From Coco, we scooted further down the Pacific coast to Playa Samara, a hot, 3 bus segment trip. Samara sits on a large south facing beach (since it’s near the tip of the Peninsula) with a gentle slope into the water. When we booked the place to stay in Samara we didn’t realize that it wasn’t in the main part of town, but is down the beach to the east, about a 20 minute walk. This turned out to be a nice thing. Casa Brian sits across a dirt road from the beach and is owned by an ex-Canadian named Brian who has created a very chill spot with a nice open air patio with hammocks, books, music and shared kitchen. Nearby is a simple market and a couple of places that serve meals at dinner but if you want more options then make the walk into “town”. Also, since the fishermen bring in fish every day, we chose to get some red snapper and prepare it for our dinner one night. Very nice. One day, we made the walk down to the next beach to the south, Playa Carillo which has no real development on it and was pretty much deserted when we were there.

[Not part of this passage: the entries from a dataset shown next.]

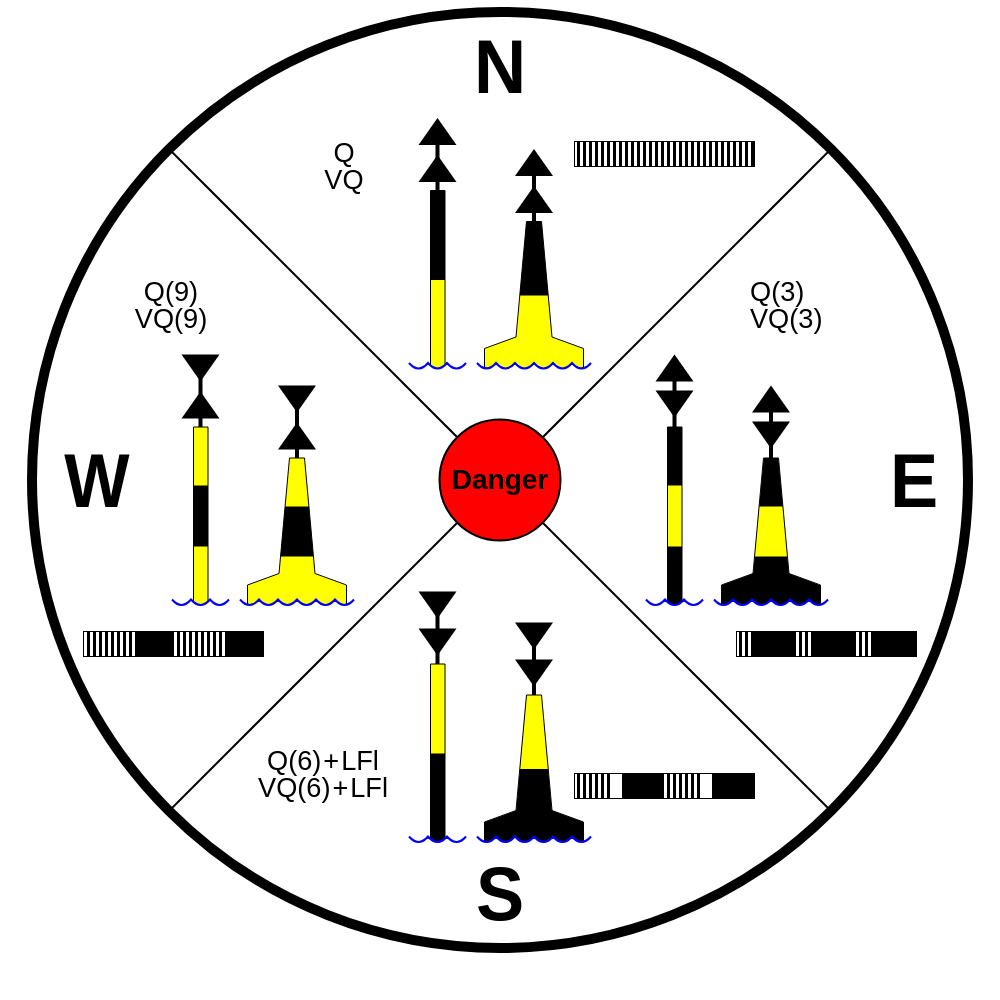
<!DOCTYPE html>
<html lang="en">
<head>
<meta charset="utf-8">
<title>Cardinal marks</title>
<style>
:root {
  --ink: #000;
  --paper: #fff;
  --mark-yellow: #ff0;
  --danger-red: #f00;
  --water-blue: #00f;
}
* { box-sizing: border-box; margin: 0; }
body { width: 1000px; height: 1000px; overflow: hidden; background: var(--paper); }
.chart {
  position: relative;
  width: 1000px;
  height: 1000px;
  overflow: hidden;
  color: var(--ink);
  font-family: "Liberation Sans", sans-serif;
}
.drawing { position: absolute; inset: 0; display: block; }
.black { fill: var(--ink); }
.yellow { fill: var(--mark-yellow); }
.rim { fill: var(--paper); stroke: var(--ink); stroke-width: 10; }
.divider { stroke: var(--ink); stroke-width: 2; }
.danger-spot { fill: var(--danger-red); stroke: var(--ink); stroke-width: 2; }
.rod { stroke: var(--ink); stroke-width: 4; }
.outline { fill: none; stroke: var(--ink); stroke-width: 1; }
.water { fill: none; stroke: var(--water-blue); stroke-width: 2; }
.light-frame { fill: var(--paper); stroke: var(--ink); stroke-width: 1; }
.dark { stroke: var(--ink); stroke-width: 26; }
.dark-n { stroke-dasharray: 3 3; }
.dark-e { stroke-dasharray: 3 3 3 3 45 3; }
.dark-s { stroke-dasharray: 3 3 3 3 3 3 3 3 3 3 3 12 42 3; }
.dark-w { stroke-dasharray: 3 3 3 3 3 3 3 3 3 3 3 3 3 3 3 3 39 3; }

.point, .rhythm, .danger-label { position: absolute; white-space: nowrap; }
.point {
  width: 100px;
  font-size: 76px;
  line-height: 76px;
  font-weight: 700;
  text-align: center;
  transform: scaleX(.95);
}
.point-n { left: 450px; top: 29px; }
.point-e { left: 864px; top: 443px; }
.point-s { left: 450px; top: 856px; }
.point-w { left: 47px; top: 443px; transform: scaleX(.91); }
.rhythm {
  width: 160px;
  font-size: 28px;
  line-height: 27px;
  text-align: center;
  transform: scaleX(.97);
}
.rhythm-n { left: 264px; top: 139px; }
.rhythm-e { left: 750px; top: 278px; text-align: left; transform-origin: left; }
.rhythm-s { left: 243px; top: 747px; }
.rhythm-w { left: 91px; top: 278px; }
.plus { padding: 0 2px; }
.danger-label {
  left: 440px;
  top: 466px;
  width: 120px;
  font-size: 28px;
  line-height: 28px;
  font-weight: 700;
  text-align: center;
}
</style>
</head>
<body>
<main class="chart">
  <svg class="drawing" width="1000" height="1000" viewBox="0 0 1000 1000" aria-hidden="true">
    <defs>
      <polygon id="cone-up" points="0,0 19,27 -19,27"/>
      <polygon id="cone-down" points="-19,0 19,0 0,27"/>
      <path id="hulls" d="M430.5 190.5H445V365Q437.5 372 430.5 365ZM526.5 221.5H541.5L552 337L583.5 348.5V367.5Q578 370 572 363Q562.5 374 553 363Q543.5 374 534 363Q524.5 374 515 363Q505.5 374 496 363Q490 370 484.5 367.5V348.5L516 337Z"/>
      <clipPath id="hull-area"><use href="#hulls"/></clipPath>
      <path id="waves" d="M409 363Q418.5 374 428 363Q437.5 374 447 363Q456.5 374 466 363M477 363Q486.5 374 496 363Q505.5 374 515 363Q524.5 374 534 363Q543.5 374 553 363Q562.5 374 572 363Q581.5 374 591 363"/>
      <g id="topmark-n">
        <line class="rod" x1="0" y1="20" x2="0" y2="73"/>
        <use href="#cone-up"/><use href="#cone-up" y="37"/>
      </g>
      <g id="topmark-e">
        <line class="rod" x1="0" y1="20" x2="0" y2="73"/>
        <use href="#cone-up"/><use href="#cone-down" y="36"/>
      </g>
      <g id="topmark-s">
        <line class="rod" x1="0" y1="10" x2="0" y2="73"/>
        <use href="#cone-down"/><use href="#cone-down" y="37"/>
      </g>
      <g id="topmark-w">
        <line class="rod" x1="0" y1="10" x2="0" y2="73"/>
        <use href="#cone-down"/><use href="#cone-up" y="37"/>
      </g>
      <g id="upper-bands">
        <rect x="425" y="190" width="25" height="90"/>
        <rect x="480" y="220" width="110" height="75.5"/>
      </g>
      <g id="middle-bands">
        <rect x="425" y="249" width="25" height="61"/>
        <rect x="480" y="270" width="110" height="50"/>
      </g>
      <g id="hull-finish">
        <use href="#hulls" class="outline"/>
        <use href="#waves" class="water"/>
      </g>
    </defs>

    <circle class="rim" cx="500" cy="480" r="468"/>
    <line class="divider" x1="171" y1="151" x2="829" y2="809"/>
    <line class="divider" x1="829" y1="151" x2="171" y2="809"/>
    <circle class="danger-spot" cx="500" cy="480" r="60.5"/>

    <g id="north-marks">
      <use href="#topmark-n" x="437.5" y="118"/>
      <use href="#topmark-n" x="534" y="149"/>
      <g clip-path="url(#hull-area)">
        <use href="#hulls" class="yellow"/>
        <use href="#upper-bands" class="black"/>
      </g>
      <use href="#hull-finish"/>
    </g>
    <g id="east-marks" transform="translate(237 236.5)">
      <use href="#topmark-e" x="437.5" y="118"/>
      <use href="#topmark-e" x="534" y="149"/>
      <g clip-path="url(#hull-area)">
        <use href="#hulls" class="black"/>
        <use href="#middle-bands" class="yellow"/>
      </g>
      <use href="#hull-finish"/>
    </g>
    <g id="south-marks" transform="translate(0 473.5)">
      <use href="#topmark-s" x="437.5" y="118"/>
      <use href="#topmark-s" x="534" y="149"/>
      <g clip-path="url(#hull-area)">
        <use href="#hulls" class="black"/>
        <use href="#upper-bands" class="yellow"/>
      </g>
      <use href="#hull-finish"/>
    </g>
    <g id="west-marks" transform="translate(-237 236.5)">
      <use href="#topmark-w" x="437.5" y="118"/>
      <use href="#topmark-w" x="534" y="149"/>
      <g clip-path="url(#hull-area)">
        <use href="#hulls" class="yellow"/>
        <use href="#middle-bands" class="black"/>
      </g>
      <use href="#hull-finish"/>
    </g>

    <g id="light-rhythms">
      <rect class="light-frame" x="574.5" y="141.5" width="180" height="25"/>
      <line class="dark dark-n" x1="577" y1="154" x2="755" y2="154"/>
      <rect class="light-frame" x="736.5" y="631.5" width="180" height="25"/>
      <line class="dark dark-e" x1="739" y1="644" x2="917" y2="644"/>
      <rect class="light-frame" x="574.5" y="773.5" width="180" height="25"/>
      <line class="dark dark-s" x1="577" y1="786" x2="755" y2="786"/>
      <rect class="light-frame" x="83.5" y="631.5" width="180" height="25"/>
      <line class="dark dark-w" x1="87" y1="644" x2="264" y2="644"/>
    </g>
  </svg>

  <h2 class="point point-n">N</h2>
  <p class="rhythm rhythm-n">Q<br>VQ</p>
  <h2 class="point point-e">E</h2>
  <p class="rhythm rhythm-e">Q(3)<br>VQ(3)</p>
  <h2 class="point point-s">S</h2>
  <p class="rhythm rhythm-s">Q(6)<span class="plus">+</span>LFl<br>VQ(6)<span class="plus">+</span>LFl</p>
  <h2 class="point point-w">W</h2>
  <p class="rhythm rhythm-w">Q(9)<br>VQ(9)</p>
  <p class="danger-label">Danger</p>
</main>
</body>
</html>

We’ve enjoyed our time in this part of Costa Rica and can see how lots of people have felt the pull to remain here or to invest in property here to visit often, especially those from the colder parts of North America. It’s hot but we’re told that the really hot time is around March. Also, the mosquitos are relentless, but that’s been our experience so far throughout Nicaragua and Costa Rica. From here, we’ll be heading to higher elevations and (hopefully) cooler temps, but no doubt, the mosquitos will be remain.